The Audubon Societies

The First Audubon Societies

The Audubon Society traces its roots to 1886 when George Bird Grinnell, sportsman and publisher of Forest and Stream, founded a national organization in the interest of bird protection. Within a year, the Audubon Society had over 300 chapters and 18,000 members. In February 1887, he began selling subscriptions to Audubon Magazine at 50 cents a year. But the original society was short lived. Subscriptions to the magazine failed to provide the necessary financial resources to fund the association, forcing the demise of Grinnell’s Audubon Society within three years.

Portrait of George Bird Grinnell ca. 1899 courtesy of the Library of Congress.

The Audubon Society is Reborn

In 1896, Boston socialites Harriet Hemenway and her cousin, Mina Hall, founded the Massachusetts Audubon Society. Within two years, 15 other states and the District of Columbia formed Audubon Societies. The women organizing and running these early societies were instrumental in expanding the legislative reach of conservation, even before they gained the vote. By 1905 the Audubon movement was here to stay. The National Association of Audubon Societies for the Protection of Wild Birds and Animals incorporated that year. It became the National Audubon Society in 1940.

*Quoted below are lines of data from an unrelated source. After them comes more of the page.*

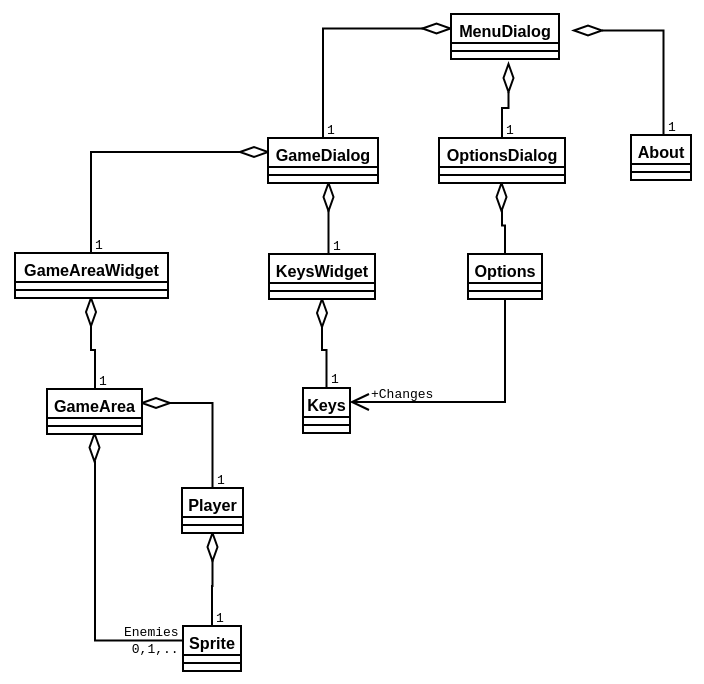
<!DOCTYPE html>
<html lang="en">
<head>
<meta charset="utf-8">
<title>Class diagram</title>
<style>
:root { --paper: #fff; --ink: #000; --stroke: 2px; }
* { box-sizing: border-box; }
html, body { margin: 0; background: var(--paper); }
.diagram { position: relative; width: 704px; height: 684px; overflow: hidden; background: var(--paper); color: var(--ink); }
.connectors { position: absolute; inset: 0; display: block; fill: none; stroke: var(--ink); stroke-width: 2; }
.connectors use { fill: var(--paper); }
.class {
  position: absolute; left: var(--x); top: var(--y); width: var(--w); height: 47px;
  display: grid; grid-template-rows: 27px 8px 8px;
  border: var(--stroke) solid var(--ink); background: var(--paper);
}
.class h2 {
  margin: 0; padding-top: 6px; display: flex; justify-content: center;
  font: bold 16.2px/21px "Liberation Sans", Arial, sans-serif; white-space: nowrap;
}
.class .section { border-top: var(--stroke) solid var(--ink); }
.label {
  position: absolute; left: var(--x); top: var(--y); white-space: nowrap;
  font: 13px/14px "Liberation Mono", "Courier New", monospace;
}
.role { text-align: right; line-height: 17px; }
</style>
</head>
<body>
<main class="diagram">
  <svg class="connectors" width="704" height="684" viewBox="0 0 704 684" aria-hidden="true">
    <defs>
      <path id="diamond-down" d="M0 0L5 14L0 28L-5 14Z"/>
      <path id="diamond-side" d="M0 0L14 -5L28 0L14 5Z"/>
    </defs>
    <g class="lines">
      <path d="M423 28.5H323V138"/>
      <path d="M508.500 92V108H502V138"/>
      <path d="M602 30.500H663.500V135"/>
      <path d="M240 152H91V253"/>
      <path d="M328.500 210V254"/>
      <path d="M502 210V225.500H505V254"/>
      <path d="M91 326V350H95V389"/>
      <path d="M322 326V350H326.500V388"/>
      <path d="M505 299V402H352"/>
      <path d="M369 394L352 402L369 410"/>
      <path d="M170 403H212.500V488"/>
      <path d="M95 461V640.500H183"/>
      <path d="M212.500 560V586H212V626"/>
    </g>
    <g class="aggregations">
      <use href="#diamond-side" x="422.500" y="28.500"/>
      <use href="#diamond-down" x="508.500" y="64"/>
      <use href="#diamond-side" x="574" y="30.500"/>
      <use href="#diamond-side" x="240" y="152"/>
      <use href="#diamond-down" x="328.500" y="183"/>
      <use href="#diamond-down" x="501.500" y="183"/>
      <use href="#diamond-down" x="91" y="298"/>
      <use href="#diamond-down" x="322" y="299"/>
      <use href="#diamond-side" x="142" y="403"/>
      <use href="#diamond-down" x="94.500" y="433.500"/>
      <use href="#diamond-down" x="212.500" y="533"/>
    </g>
  </svg>

  <section class="class" style="--x:450px;--y:13px;--w:110px"><h2>MenuDialog</h2><div class="section"></div><div class="section"></div></section>
  <section class="class" style="--x:267px;--y:137px;--w:112px"><h2>GameDialog</h2><div class="section"></div><div class="section"></div></section>
  <section class="class" style="--x:438px;--y:137px;--w:128px"><h2>OptionsDialog</h2><div class="section"></div><div class="section"></div></section>
  <section class="class" style="--x:630px;--y:134px;--w:62px"><h2>About</h2><div class="section"></div><div class="section"></div></section>
  <section class="class" style="--x:14px;--y:252px;--w:155px"><h2>GameAreaWidget</h2><div class="section"></div><div class="section"></div></section>
  <section class="class" style="--x:268px;--y:253px;--w:108px"><h2>KeysWidget</h2><div class="section"></div><div class="section"></div></section>
  <section class="class" style="--x:467px;--y:253px;--w:76px"><h2>Options</h2><div class="section"></div><div class="section"></div></section>
  <section class="class" style="--x:46px;--y:388px;--w:97px"><h2>GameArea</h2><div class="section"></div><div class="section"></div></section>
  <section class="class" style="--x:302px;--y:387px;--w:49px"><h2>Keys</h2><div class="section"></div><div class="section"></div></section>
  <section class="class" style="--x:181px;--y:487px;--w:63px"><h2>Player</h2><div class="section"></div><div class="section"></div></section>
  <section class="class" style="--x:182px;--y:625px;--w:60px"><h2>Sprite</h2><div class="section"></div><div class="section"></div></section>

  <span class="label" style="--x:327px;--y:124px">1</span>
  <span class="label" style="--x:506px;--y:124px">1</span>
  <span class="label" style="--x:668px;--y:121px">1</span>
  <span class="label" style="--x:95px;--y:239px">1</span>
  <span class="label" style="--x:333px;--y:240px">1</span>
  <span class="label" style="--x:99px;--y:375px">1</span>
  <span class="label" style="--x:331px;--y:373px">1</span>
  <span class="label" style="--x:217px;--y:474px">1</span>
  <span class="label" style="--x:216px;--y:612px">1</span>
  <span class="label" style="--x:371px;--y:388px">+Changes</span>
  <span class="label role" style="--x:124px;--y:624px">Enemies<br>0,1,..</span>
</main>
</body>
</html>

Portrait of Harriet Hemenway

Harriet Hemenway Portrait

Bird-Lore and Christmas Bird Counts

Frank Chapman, an ornithologist at the American Museum of Natural History, began publication of Bird-Lore in 1899 as the official publication of the Audubon Societies. In the December 1900 issue of Bird-Lore, Chapman proposed a Christmas Bird Census to replace the tradition of Christmas Day “side hunts” where hunters divided into teams to see who could kill the most birds and animals. The popularity of the Christmas Bird Count blossomed as hunting birds with cameras and binoculars became an increasingly popular pastime.

cover of Bird-Lore featuring 2 small girls playing with a bird in a cage

Bird-Lore, vol. 6, no. 2, 1904. View Source.